Segment Start: Data records

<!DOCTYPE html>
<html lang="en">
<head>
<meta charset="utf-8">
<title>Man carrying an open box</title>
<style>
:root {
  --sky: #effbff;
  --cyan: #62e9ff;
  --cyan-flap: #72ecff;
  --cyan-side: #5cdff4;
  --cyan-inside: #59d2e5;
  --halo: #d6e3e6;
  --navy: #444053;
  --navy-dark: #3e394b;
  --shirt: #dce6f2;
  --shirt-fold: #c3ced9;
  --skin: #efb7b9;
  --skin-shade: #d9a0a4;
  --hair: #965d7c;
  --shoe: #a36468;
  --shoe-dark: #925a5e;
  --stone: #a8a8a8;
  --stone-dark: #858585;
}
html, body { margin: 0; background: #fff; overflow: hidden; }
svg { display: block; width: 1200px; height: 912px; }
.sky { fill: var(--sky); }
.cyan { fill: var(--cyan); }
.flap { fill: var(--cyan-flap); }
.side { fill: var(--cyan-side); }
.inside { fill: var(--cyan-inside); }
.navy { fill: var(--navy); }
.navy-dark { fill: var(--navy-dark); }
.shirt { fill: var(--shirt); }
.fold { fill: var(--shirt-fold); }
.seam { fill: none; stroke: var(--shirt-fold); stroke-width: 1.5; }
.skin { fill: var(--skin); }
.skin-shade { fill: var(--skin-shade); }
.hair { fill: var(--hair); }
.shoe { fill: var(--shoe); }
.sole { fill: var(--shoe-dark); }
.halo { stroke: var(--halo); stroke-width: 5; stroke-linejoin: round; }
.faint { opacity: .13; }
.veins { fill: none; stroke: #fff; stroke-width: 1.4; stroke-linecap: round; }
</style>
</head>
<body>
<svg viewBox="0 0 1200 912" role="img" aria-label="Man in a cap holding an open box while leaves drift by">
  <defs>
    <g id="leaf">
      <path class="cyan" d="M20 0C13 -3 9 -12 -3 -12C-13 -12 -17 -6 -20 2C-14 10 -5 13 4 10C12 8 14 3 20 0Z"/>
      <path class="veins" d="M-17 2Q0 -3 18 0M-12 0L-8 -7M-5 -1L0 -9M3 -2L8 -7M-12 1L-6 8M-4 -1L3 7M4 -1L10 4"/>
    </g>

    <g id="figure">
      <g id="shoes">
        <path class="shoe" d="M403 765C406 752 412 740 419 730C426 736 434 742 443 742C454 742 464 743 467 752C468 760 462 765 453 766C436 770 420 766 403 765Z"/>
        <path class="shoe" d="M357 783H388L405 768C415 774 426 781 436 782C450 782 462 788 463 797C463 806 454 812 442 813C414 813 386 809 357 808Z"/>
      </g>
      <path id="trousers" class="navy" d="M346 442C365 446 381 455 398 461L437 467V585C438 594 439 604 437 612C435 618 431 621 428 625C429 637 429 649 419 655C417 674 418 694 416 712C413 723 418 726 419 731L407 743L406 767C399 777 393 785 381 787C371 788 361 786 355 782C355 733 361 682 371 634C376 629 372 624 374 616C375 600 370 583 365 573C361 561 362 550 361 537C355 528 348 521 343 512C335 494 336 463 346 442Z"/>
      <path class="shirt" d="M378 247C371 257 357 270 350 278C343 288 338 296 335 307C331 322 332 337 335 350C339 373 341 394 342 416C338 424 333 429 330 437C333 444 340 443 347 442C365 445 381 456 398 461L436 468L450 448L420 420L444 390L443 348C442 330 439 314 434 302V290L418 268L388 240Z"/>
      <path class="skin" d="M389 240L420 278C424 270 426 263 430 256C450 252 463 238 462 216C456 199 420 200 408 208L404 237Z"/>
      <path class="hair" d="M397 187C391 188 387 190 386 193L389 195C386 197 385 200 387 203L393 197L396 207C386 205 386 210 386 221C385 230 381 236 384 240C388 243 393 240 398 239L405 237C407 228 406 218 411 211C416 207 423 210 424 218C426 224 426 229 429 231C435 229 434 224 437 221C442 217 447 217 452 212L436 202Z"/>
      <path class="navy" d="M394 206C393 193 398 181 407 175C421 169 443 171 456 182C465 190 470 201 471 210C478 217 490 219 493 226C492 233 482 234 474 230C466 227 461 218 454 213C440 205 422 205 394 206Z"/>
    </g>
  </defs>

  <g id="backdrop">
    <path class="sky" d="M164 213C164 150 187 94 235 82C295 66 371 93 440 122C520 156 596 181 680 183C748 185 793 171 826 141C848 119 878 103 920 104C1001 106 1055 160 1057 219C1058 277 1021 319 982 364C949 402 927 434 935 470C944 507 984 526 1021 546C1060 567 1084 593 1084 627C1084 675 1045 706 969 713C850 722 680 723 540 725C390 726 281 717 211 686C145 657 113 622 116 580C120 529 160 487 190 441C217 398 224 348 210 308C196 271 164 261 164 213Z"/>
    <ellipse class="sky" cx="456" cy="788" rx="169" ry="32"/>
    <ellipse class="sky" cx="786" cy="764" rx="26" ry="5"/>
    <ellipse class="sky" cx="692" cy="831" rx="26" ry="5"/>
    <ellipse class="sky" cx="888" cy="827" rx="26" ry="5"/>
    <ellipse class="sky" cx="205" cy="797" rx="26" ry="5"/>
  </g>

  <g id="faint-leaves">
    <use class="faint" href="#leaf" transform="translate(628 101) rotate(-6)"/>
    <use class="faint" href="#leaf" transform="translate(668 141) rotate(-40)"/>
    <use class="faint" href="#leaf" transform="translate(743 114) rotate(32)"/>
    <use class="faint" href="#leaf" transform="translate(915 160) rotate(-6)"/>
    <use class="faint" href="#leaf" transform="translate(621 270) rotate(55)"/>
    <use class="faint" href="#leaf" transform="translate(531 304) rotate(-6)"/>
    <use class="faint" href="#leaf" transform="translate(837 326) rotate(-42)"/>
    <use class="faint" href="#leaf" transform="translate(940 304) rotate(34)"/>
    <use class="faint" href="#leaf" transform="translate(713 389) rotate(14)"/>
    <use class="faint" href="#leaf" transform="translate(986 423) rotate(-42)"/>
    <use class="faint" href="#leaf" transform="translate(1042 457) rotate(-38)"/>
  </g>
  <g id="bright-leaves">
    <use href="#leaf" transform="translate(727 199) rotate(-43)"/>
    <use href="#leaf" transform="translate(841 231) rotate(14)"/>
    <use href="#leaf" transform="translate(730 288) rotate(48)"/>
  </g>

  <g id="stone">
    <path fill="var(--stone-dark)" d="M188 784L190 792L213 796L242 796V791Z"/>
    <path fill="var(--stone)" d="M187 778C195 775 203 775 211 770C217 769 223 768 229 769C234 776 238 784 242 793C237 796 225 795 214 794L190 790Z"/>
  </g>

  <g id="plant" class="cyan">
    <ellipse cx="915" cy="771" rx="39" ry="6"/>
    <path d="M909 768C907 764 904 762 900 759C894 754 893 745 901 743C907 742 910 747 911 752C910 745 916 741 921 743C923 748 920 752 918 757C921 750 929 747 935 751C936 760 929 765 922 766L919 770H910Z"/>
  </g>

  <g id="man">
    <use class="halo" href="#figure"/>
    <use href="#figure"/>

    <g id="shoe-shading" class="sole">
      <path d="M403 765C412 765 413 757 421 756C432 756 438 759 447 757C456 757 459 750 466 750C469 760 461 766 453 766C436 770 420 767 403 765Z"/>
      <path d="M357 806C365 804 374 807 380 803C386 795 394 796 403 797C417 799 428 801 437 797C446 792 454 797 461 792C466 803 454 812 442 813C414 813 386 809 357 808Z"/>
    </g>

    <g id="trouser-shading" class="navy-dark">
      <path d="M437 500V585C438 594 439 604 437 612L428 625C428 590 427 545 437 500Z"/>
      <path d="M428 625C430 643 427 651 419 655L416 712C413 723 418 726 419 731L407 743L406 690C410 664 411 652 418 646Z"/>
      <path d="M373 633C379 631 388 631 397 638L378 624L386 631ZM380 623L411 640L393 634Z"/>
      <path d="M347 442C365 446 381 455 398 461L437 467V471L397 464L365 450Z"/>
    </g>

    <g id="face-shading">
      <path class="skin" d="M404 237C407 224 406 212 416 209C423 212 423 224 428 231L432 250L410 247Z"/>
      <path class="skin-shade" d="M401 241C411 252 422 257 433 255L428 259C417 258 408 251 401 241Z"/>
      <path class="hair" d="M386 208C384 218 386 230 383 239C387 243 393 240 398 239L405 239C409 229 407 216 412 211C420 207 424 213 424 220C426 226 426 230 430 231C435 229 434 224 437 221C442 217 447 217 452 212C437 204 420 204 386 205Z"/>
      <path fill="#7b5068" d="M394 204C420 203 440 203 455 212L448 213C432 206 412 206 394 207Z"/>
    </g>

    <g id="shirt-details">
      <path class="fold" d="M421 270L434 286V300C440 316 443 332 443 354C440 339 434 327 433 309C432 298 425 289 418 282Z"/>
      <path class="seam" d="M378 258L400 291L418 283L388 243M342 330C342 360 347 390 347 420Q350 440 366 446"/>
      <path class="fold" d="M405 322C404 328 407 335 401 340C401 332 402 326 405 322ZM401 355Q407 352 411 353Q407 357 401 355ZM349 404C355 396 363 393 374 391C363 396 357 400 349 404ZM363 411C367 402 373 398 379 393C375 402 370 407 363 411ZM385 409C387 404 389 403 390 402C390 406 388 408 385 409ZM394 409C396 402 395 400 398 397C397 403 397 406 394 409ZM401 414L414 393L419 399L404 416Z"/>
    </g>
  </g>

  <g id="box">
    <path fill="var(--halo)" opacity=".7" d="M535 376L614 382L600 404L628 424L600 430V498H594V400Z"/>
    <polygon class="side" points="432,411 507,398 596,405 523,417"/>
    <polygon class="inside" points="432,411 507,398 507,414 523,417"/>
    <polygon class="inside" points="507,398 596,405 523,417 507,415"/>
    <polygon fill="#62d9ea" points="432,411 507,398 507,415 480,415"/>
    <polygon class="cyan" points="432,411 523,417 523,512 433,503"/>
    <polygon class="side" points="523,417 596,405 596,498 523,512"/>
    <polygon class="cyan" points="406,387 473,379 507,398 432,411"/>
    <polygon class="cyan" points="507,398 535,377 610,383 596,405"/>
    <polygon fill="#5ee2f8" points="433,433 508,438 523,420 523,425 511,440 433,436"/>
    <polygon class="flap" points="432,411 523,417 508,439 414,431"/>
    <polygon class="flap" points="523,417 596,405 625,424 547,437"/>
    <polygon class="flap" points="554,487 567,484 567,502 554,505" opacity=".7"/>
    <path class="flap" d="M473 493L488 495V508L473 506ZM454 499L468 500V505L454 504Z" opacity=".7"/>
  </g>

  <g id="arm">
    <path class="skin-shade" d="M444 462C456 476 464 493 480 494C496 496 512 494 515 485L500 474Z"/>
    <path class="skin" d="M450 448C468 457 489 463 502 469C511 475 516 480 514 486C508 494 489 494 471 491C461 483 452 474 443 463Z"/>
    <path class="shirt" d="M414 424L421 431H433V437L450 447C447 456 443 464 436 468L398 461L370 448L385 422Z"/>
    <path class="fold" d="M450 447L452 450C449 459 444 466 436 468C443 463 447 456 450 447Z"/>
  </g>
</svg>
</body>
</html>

Segment End: Data records

### Work order
Reproduce, exactly as they stand in the data above, the lines from the one that holds "--stone-dark: #858585;" to the one that holds "var(--halo); stroke-width: 5;", inclusive.

### Output of the exercise
  --stone-dark: #858585;
}
html, body { margin: 0; background: #fff; overflow: hidden; }
svg { display: block; width: 1200px; height: 912px; }
.sky { fill: var(--sky); }
.cyan { fill: var(--cyan); }
.flap { fill: var(--cyan-flap); }
.side { fill: var(--cyan-side); }
.inside { fill: var(--cyan-inside); }
.navy { fill: var(--navy); }
.navy-dark { fill: var(--navy-dark); }
.shirt { fill: var(--shirt); }
.fold { fill: var(--shirt-fold); }
.seam { fill: none; stroke: var(--shirt-fold); stroke-width: 1.5; }
.skin { fill: var(--skin); }
.skin-shade { fill: var(--skin-shade); }
.hair { fill: var(--hair); }
.shoe { fill: var(--shoe); }
.sole { fill: var(--shoe-dark); }
.halo { stroke: var(--halo); stroke-width: 5; stroke-linejoin: round; }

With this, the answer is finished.